The section between Pos 9 and 10 is in places the most technical and dangerous. You need to be reasonably good at rock scrambling. The trail leads up to the right of the huge boulder and then onto a very narrow ridge. One section of the ridge is blocked with a rock formation that you must take extra care clambering over.
The true peak (2,874 metres above sea level) of the mountain range is crowned with a triangulation pillar, a boulder with names written into it by previous hikers and a small antenna compound. This is the usual destination of most hikers who enjoy the view, take some photos by the pillar and slowly begin the return journey to Lembang Bu’ne. But a further kilometre north lies Puncak Kohbang / Ko’bang which is the alleged site of the tomb of the King of Gowa. It is a place of pilgrimage for local people and indeed the whole mountain range is highly spiritually significant – there are numerous mystical stories and superstitious advice connected to the area. Puncak Kohbang is actually 2,870m – just 4 metres below the true summit – and is a grand viewpoint down to the valley between Lompobatang and Bawakaraeng.
For hikers wishing to cross (lintas) the entire range, the trail beyond Puncak Kohbang leads down into Lembah Karisma (Charisma Valley, named after the Makassar hiking group that opened the route in 1987). At this point the terrain becomes very steep and difficult, taking about 7 hours to reach the valley (2,236m, Pos 15). Most hiking groups spend one night in the valley where there is ample space to camp and also water sources. From this point, the Pos numbers descend from 15 back to Pos 1 near the trailhead for Bawakaraeng at Lembanna. After having spent a night in Charisma Valley, the following day hikers start the ascent up to the peak of Gunung Bawakaraeng – apparently this requires the best part of a day too. Reports from hiking clubs who have completed this trip say that there are rocks on this section of the expedition that contain metal that can render compasses useless.
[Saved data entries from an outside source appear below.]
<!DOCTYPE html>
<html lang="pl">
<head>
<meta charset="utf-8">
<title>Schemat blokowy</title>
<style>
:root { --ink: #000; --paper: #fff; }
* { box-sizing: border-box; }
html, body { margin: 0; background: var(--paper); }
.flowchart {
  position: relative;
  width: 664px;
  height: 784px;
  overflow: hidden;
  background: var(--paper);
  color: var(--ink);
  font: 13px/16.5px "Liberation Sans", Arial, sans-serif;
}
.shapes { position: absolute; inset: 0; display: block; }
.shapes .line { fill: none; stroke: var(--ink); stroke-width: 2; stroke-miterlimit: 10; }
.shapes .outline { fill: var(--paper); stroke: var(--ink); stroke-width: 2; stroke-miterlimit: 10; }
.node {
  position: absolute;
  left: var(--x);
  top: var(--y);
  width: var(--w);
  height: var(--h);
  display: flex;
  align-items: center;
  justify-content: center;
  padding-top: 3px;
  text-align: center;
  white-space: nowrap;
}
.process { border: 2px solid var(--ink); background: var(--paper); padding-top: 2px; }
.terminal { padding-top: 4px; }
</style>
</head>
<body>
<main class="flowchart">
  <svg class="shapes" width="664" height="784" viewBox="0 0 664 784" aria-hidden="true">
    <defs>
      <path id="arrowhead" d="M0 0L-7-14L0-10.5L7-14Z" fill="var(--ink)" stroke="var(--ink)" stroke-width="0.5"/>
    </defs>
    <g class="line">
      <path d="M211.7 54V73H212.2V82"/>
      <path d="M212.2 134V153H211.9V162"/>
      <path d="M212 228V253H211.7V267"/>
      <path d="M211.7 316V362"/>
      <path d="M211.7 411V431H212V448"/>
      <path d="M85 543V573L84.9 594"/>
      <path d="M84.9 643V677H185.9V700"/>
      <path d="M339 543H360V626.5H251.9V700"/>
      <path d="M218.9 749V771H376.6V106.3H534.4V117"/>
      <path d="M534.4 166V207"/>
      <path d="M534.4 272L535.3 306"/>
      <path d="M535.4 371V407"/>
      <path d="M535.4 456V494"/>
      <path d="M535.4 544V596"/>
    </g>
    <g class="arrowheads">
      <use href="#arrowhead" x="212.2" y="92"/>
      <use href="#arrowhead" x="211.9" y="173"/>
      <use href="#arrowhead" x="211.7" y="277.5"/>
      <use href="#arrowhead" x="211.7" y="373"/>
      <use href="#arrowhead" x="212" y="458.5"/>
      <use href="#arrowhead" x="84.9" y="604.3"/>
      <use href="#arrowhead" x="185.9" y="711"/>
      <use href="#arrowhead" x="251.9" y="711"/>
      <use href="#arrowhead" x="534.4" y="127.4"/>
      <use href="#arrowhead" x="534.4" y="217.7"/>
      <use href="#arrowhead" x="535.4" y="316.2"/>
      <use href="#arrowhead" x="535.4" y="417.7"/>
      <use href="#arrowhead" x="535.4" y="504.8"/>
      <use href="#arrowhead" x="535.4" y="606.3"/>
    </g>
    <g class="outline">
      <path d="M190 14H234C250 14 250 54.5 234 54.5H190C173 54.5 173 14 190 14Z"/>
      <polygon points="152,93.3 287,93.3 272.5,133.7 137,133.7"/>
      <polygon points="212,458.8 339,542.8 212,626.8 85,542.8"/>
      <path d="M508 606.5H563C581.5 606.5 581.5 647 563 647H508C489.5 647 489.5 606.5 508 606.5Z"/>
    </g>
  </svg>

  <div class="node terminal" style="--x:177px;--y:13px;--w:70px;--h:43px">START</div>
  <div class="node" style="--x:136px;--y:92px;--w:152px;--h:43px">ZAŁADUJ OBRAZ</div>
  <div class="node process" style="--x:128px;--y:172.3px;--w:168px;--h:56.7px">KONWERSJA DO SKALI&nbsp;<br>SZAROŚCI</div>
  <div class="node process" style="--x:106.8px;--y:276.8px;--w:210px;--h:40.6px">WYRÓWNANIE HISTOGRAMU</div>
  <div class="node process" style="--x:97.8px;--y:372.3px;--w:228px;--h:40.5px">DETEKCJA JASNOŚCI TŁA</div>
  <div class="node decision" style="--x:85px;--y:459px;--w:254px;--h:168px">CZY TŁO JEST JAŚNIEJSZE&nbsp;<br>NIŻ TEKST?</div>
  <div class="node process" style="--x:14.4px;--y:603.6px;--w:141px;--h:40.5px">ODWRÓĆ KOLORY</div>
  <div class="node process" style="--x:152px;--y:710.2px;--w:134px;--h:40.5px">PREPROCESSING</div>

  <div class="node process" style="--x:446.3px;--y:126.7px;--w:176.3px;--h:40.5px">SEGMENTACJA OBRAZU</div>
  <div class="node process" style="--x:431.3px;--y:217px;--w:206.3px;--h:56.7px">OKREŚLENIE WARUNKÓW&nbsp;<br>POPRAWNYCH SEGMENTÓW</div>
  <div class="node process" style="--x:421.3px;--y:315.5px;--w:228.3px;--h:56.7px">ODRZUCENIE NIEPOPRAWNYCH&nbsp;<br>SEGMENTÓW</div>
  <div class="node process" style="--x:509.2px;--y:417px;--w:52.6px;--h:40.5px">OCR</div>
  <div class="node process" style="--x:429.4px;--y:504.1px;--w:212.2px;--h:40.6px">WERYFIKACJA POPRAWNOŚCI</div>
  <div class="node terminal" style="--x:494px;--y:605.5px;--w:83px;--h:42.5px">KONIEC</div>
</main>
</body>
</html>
There is also a tricky rock section where only one person can pass through at a time. After a third night on the mountain range, in the large field near Bawakaraeng summit, they slowly descend to Lembanna and take public transport or ojeks back to Malino and then home to Makassar.
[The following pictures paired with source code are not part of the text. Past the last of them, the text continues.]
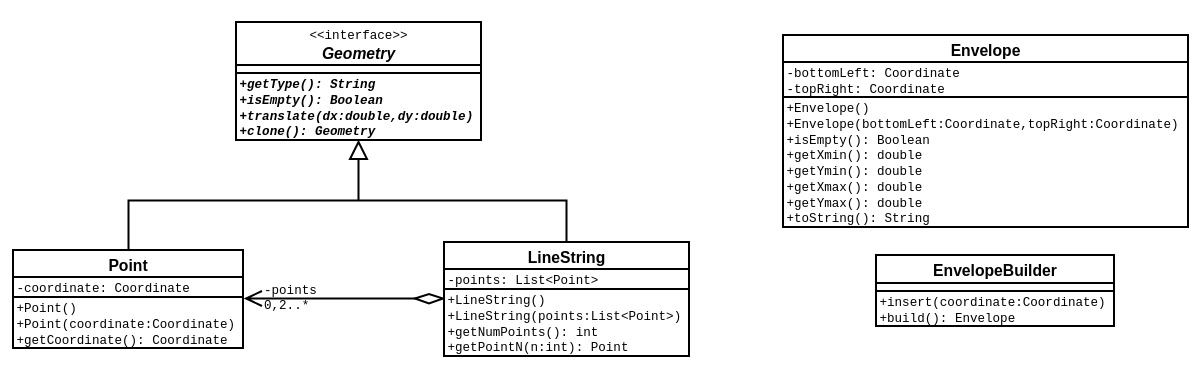
<!DOCTYPE html>
<html lang="en">
<head>
<meta charset="utf-8">
<title>Geometry class diagram</title>
<style>
  :root {
    --ink: #000;
    --paper: #fff;
    --mono: "Liberation Mono", monospace;
    --sans: "Liberation Sans", sans-serif;
  }
  * { box-sizing: border-box; margin: 0; padding: 0; }
  html, body { width: 1200px; height: 376px; overflow: hidden; background: var(--paper); }
  .diagram {
    position: relative;
    width: 1200px;
    height: 376px;
    color: var(--ink);
    font: 12.57px/15.7px var(--mono);
    white-space: nowrap;
  }
  .connectors { position: absolute; inset: 0; fill: none; stroke: var(--ink); stroke-width: 2; }
  .connectors .hollow { fill: var(--paper); }

  .class {
    position: absolute;
    display: grid;
    border: 2px solid var(--ink);
    background: var(--paper);
  }
  .class header {
    display: flex;
    flex-direction: column;
    align-items: center;
    padding-top: 6px;
  }
  .class h2 { font: bold 15.7px/17px var(--sans); }
  .class ul {
    list-style: none;
    min-height: 0;
    border-top: 2px solid var(--ink);
    padding-left: 2.5px;
  }
  .class li:first-child { margin-top: 4.3px; }
  .abstract h2, .abstract li { font-style: italic; font-weight: bold; }

  .geometry { left: 235px; top: 21px; width: 247px; grid-template-rows: 41px 8px 67px; }
  .point { left: 12px; top: 249px; width: 232px; grid-template-rows: 25px 20px 51px; }
  .linestring { left: 443px; top: 241px; width: 247px; grid-template-rows: 25px 20px 67px; }
  .envelope { left: 782px; top: 34px; width: 407px; grid-template-rows: 25px 35px 130px; }
  .builder { left: 875px; top: 254px; width: 240px; grid-template-rows: 26px 8px 35px; }

  .role { position: absolute; left: 264px; top: 284px; }
  .multiplicity { position: absolute; left: 264px; top: 299px; }
</style>
</head>
<body>
<main class="diagram">
  <svg class="connectors" width="1200" height="376" viewBox="0 0 1200 376" aria-hidden="true">
    <g class="inheritance">
      <path d="M128.5 250V200.5H566.5V242M358.5 200.5V158"/>
      <polygon class="hollow" points="358.5,142 367,159 350,159"/>
    </g>
    <g class="aggregation">
      <path d="M246 298.5H416M262 291L246 298.5L262 306"/>
      <polygon class="hollow" points="415,298.5 429,294 443,298.5 429,303.5"/>
    </g>
  </svg>

  <section class="class abstract geometry">
    <header><span>&lt;&lt;interface&gt;&gt;</span><h2>Geometry</h2></header>
    <ul class="attributes"></ul>
    <ul class="operations">
      <li>+getType(): String</li>
      <li>+isEmpty(): Boolean</li>
      <li>+translate(dx:double,dy:double)</li>
      <li>+clone(): Geometry</li>
    </ul>
  </section>

  <section class="class point">
    <header><h2>Point</h2></header>
    <ul class="attributes">
      <li>-coordinate: Coordinate</li>
    </ul>
    <ul class="operations">
      <li>+Point()</li>
      <li>+Point(coordinate:Coordinate)</li>
      <li>+getCoordinate(): Coordinate</li>
    </ul>
  </section>

  <span class="role">-points</span>
  <span class="multiplicity">0,2..*</span>

  <section class="class linestring">
    <header><h2>LineString</h2></header>
    <ul class="attributes">
      <li>-points: List&lt;Point&gt;</li>
    </ul>
    <ul class="operations">
      <li>+LineString()</li>
      <li>+LineString(points:List&lt;Point&gt;)</li>
      <li>+getNumPoints(): int</li>
      <li>+getPointN(n:int): Point</li>
    </ul>
  </section>

  <section class="class envelope">
    <header><h2>Envelope</h2></header>
    <ul class="attributes">
      <li>-bottomLeft: Coordinate</li>
      <li>-topRight: Coordinate</li>
    </ul>
    <ul class="operations">
      <li>+Envelope()</li>
      <li>+Envelope(bottomLeft:Coordinate,topRight:Coordinate)</li>
      <li>+isEmpty(): Boolean</li>
      <li>+getXmin(): double</li>
      <li>+getYmin(): double</li>
      <li>+getXmax(): double</li>
      <li>+getYmax(): double</li>
      <li>+toString(): String</li>
    </ul>
  </section>

  <section class="class builder">
    <header><h2>EnvelopeBuilder</h2></header>
    <ul class="attributes"></ul>
    <ul class="operations">
      <li>+insert(coordinate:Coordinate)</li>
      <li>+build(): Envelope</li>
    </ul>
  </section>
</main>
</body>
</html>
Bagging information provided by Daniel Quinn
Origins and Meaning
‘Moncong Lompobatang’ means ‘Big Belly Mountain’ in Makassarese (Anthony Jukes, 2011)